I think I’ve already discussed some of the features that will be added to Tales of Hearts as part of the optional Translator’s Cut edition of the game, but I’m not so sure I’ve discussed the features added to the base game. These features, are, of course, not optional.
I suppose some of the features are essentially just hacks to deal with the fact that we don’t have access to the source code and development toolkit the original programmers had. For example, dialogue boxes within the game tend to hold three lines of text. While we did expand the width of these text boxes, we did not expand the height to include more lines. Usually, if a particular line of dialogue has need of more than three lines, a new “page” of text can be added–this is nothing new, as the Japanese game did the same.

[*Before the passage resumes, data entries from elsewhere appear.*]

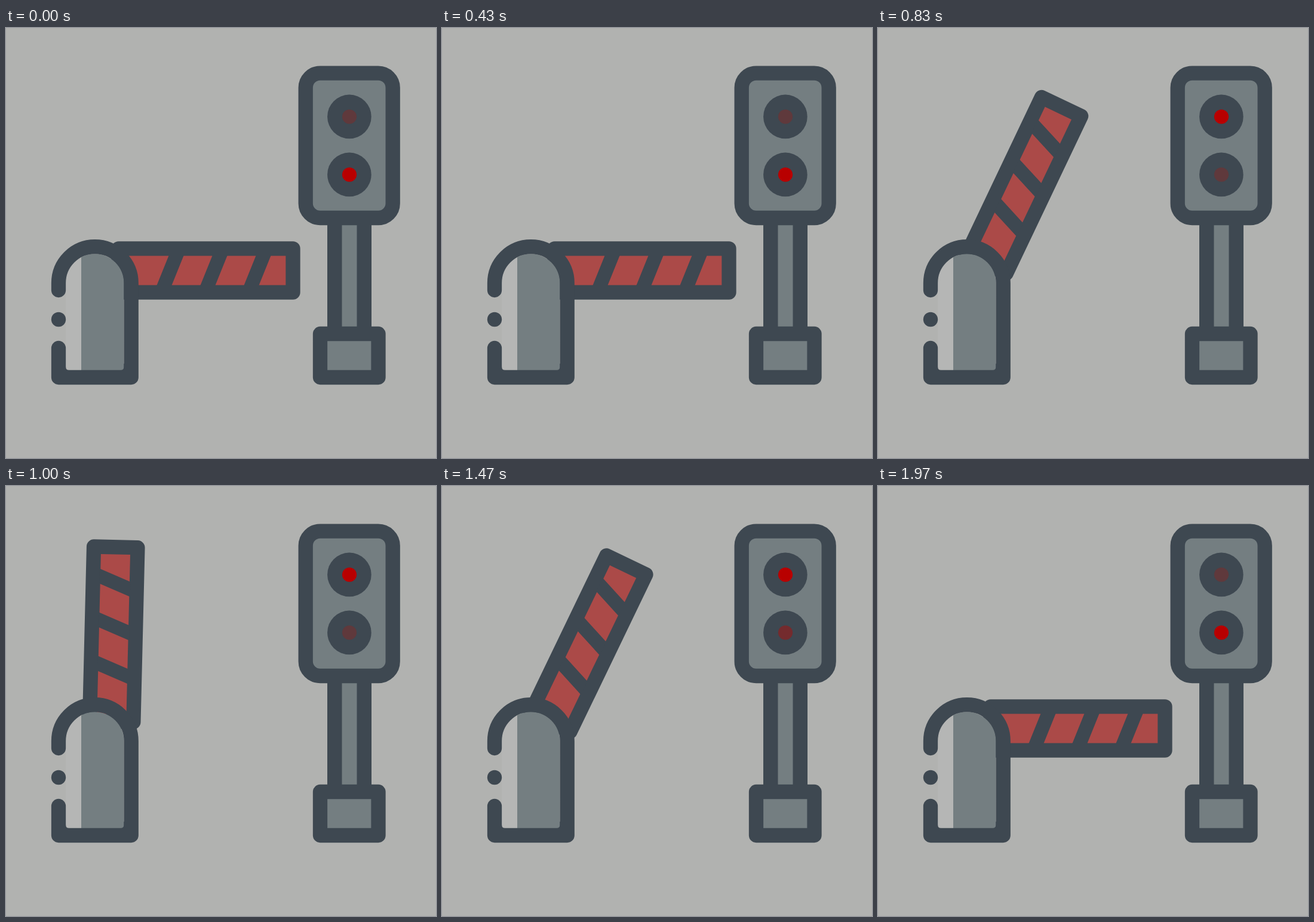
Recreate the animation shown at these times as an HTML page. Size 720x720 px, loop 2.01 s.

```html
<!DOCTYPE html>
<html lang="en">
<head>
<meta charset="utf-8">
<title>Railway crossing</title>
<style>
  html, body { margin: 0; height: 100%; overflow: hidden; background: #b1b2b0; }
  svg { display: block; width: 100vw; height: 100vh; }
  .line { stroke: #3e4851; stroke-width: 24.3; stroke-linejoin: round; stroke-linecap: round; }
  .dark { fill: #3e4851; }
  .grey { fill: #747e81; }
</style>
</head>
<body>
<svg viewBox="0 0 720 720">
  <defs>
    <clipPath id="inside">
      <path d="M100 427a48.7 48.7 0 0 1 97.4 0V567q0 6-6 6H106q-6 0-6-6z"/>
    </clipPath>
  </defs>

  <g id="barrier">
    <rect class="line" x="188.5" y="369.3" width="292" height="73.4" fill="#ab4a48"/>
    <path class="dark" d="M273 380h25l-21 52h-25zM346 380h25l-21 52h-25zM419 380h25l-21 52h-25z"/>
  </g>

  <!-- barrier housing -->
  <path class="dark" d="M94 562h109v20H94z"/>
  <g clip-path="url(#inside)">
    <path fill="#b5b6b5" d="M100 370h26v210h-26z"/>
    <path class="grey" d="M126 370h72v210h-72z"/>
  </g>
  <path class="line" fill="none" d="M88 536V585H209.7V427A60.85 60.85 0 0 0 88 427V439"/>
  <circle class="dark" cx="88" cy="488" r="12.2"/>

  <!-- signal -->
  <path class="dark" d="M538 320h74v190h-74z"/>
  <path class="grey" d="M562.5 320h25v190h-25z"/>
  <rect class="line grey" x="526" y="512" width="97.5" height="73"/>
  <rect class="line grey" x="501.7" y="75.6" width="146" height="242.4" rx="24.3"/>
  <circle class="dark" cx="574.9" cy="148.4" r="36.8"/>
  <circle class="dark" cx="574.9" cy="245.4" r="36.8"/>
  <circle id="upper" cx="575" cy="148.5" r="12.1"/>
  <circle id="lower" cx="575" cy="245.5" r="12.1"/>
</svg>
<script>
  const LOOP = 2010;
  const OFF = [95, 57, 60], ON = [184, 0, 0];
  const [barrier, upper, lower] = ['barrier', 'upper', 'lower'].map(id => document.getElementById(id));

  const ramp = (t, from, to) => Math.min(1, Math.max(0, (t - from) / (to - from)));
  const ease = x => x * x * (3 - 2 * x);
  const light = (lamp, k) =>
    lamp.setAttribute('fill', `rgb(${OFF.map((c, i) => Math.round(c + (ON[i] - c) * k))})`);

  function draw() {
    const t = performance.now() % LOOP;
    const lift = ease(ramp(t, 433, 1046)) - ease(ramp(t, 1340, 1711));
    barrier.setAttribute('transform', `rotate(${-90 * lift} 176.6 406.2)`);
    light(upper, ramp(t, 435, 565) - ramp(t, 1570, 1700));
    light(lower, 1 - ramp(t, 565, 695) + ramp(t, 1440, 1570));
    requestAnimationFrame(draw);
  }
  draw();
</script>
</body>
</html>
```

However, what is new is the option to continue a voice clip across pages. The original Japanese game would end the current voice clip when advancing to the next page of text, as each voice clip was presumably designed to have corresponding text that could easily fit into one page of text. This is not the case for the English translation; sometimes, a single Japanese voice clip will require more than three lines of translated text. Thus, a new feature was added wherein a duration can be specified, and after that duration elapses, the voice clip is paused until the player advances to the next page of text. Upon doing so, the voice clip is resumed. Essentially, this allows the voice clip to be broken into two logical parts–something the original development team could probably easily have done the usual way, by actually splitting the audio file into two, using the tools they had available, but which we didn’t really feel like figuring out how to do.
Not all the features are stopgap measures to make up for our lack of the original development environment, however. Some are intended to aid in making the text presentation more palatable to the eyes of English speakers. For example, the game now implements automatic linebreaking, which dynamically analyzes the text and inserts line breaks where appropriate. The Japanese version of the game did no such thing and simply had the script writers manually insert a linebreak where they deemed it appropriate. This would be just as good a solution if not for the existence of dynamic text expansion: for example, inserting player-customized names into the dialogue. Imagine the following dialogue:
Great! As the text reaches the end of the box (indicated by the dashed line), it moves to the next line. This is what we want. But now imagine that we rename Shing to Al:
Hmm… now there’s suddenly an unsightly gap at the end of the first line. The “are” really should be on the previous line. Still, it’s not so bad. But what if we rename Shing to Sieghart?
Uh-oh! Now the “you” is running outside the bounds of the text box! To avoid this situation, we’d have to move the “you” over to the next line, like so:
Whew! Much better. We also had to move the “time” to the next line to make it fit, but it’s okay. We’ve successfully allocated enough space in the line of text for a long custom name. But wait, what if we rename him back to Al?
Now that is just plain ugly. The right edge of the text is all over the place for no reason. Why isn’t “you are” on the previous line, with “time” remaining on the second line instead of being pushed to the third? The answer is that since the linebreaks are manually inserted, they are fixed in place and cannot be changed. Oh no! Of course, this is where Tales of Hearts: KAJITANI-EIZAN’s Patch Site Edition comes in. With dynamic linebreaking, it doesn’t matter what you name him, it will linebreak as appropriate:
It looks nice in both cases. Success!
One other change I’d like to briefly touch upon is a grammar system for item names, similar to that used in Final Fantasy XII. The original game would simply have text like
Obtained Apple Gel x9.
Obtained Ultra Mega Super One-of-a-Kind Crystal of Plot Importance x1.
We felt this was somewhat clunky and opted for more English-sounding text:
Obtained 9 Apple Gels.
Obtained the Ultra Mega Super One-of-a-Kind Crystal of Plot Importance.
Of course, along with this comes various grammar issues. It should be “Obtained a Grape Gel”, but also “Obtained an Apple Gel”. Various words in the English language have somewhat unusual pluralization rules (e.g., -s vs. -es vs. -ies). Sometimes, it is inappropriate to pluralize an object directly; one should instead pluralize a descriptor of the object (e.g., “Obtained 9 sprigs of Lavender”, as opposed to “Obtained 9 Lavenders”). Done and done. All of this is accounted for and the text dynamically adjusts to match the item name and quantity of item being obtained, given, lost, or whatever.
There are probably other really awesome features I can’t recall off the top of my head right now. I can say without a doubt that Jadeite’s Higher EMOhgee is not one of them, as that is a Translator’s Cut-exclusive feature. Ah, well, perhaps for another time. For those of you with Playstation 3s, be sure to check out Tales of Xillia, coming to Western shores within a couple weeks, and keep an eye out for news on the localization of the sequel, Tales of Xillia 2!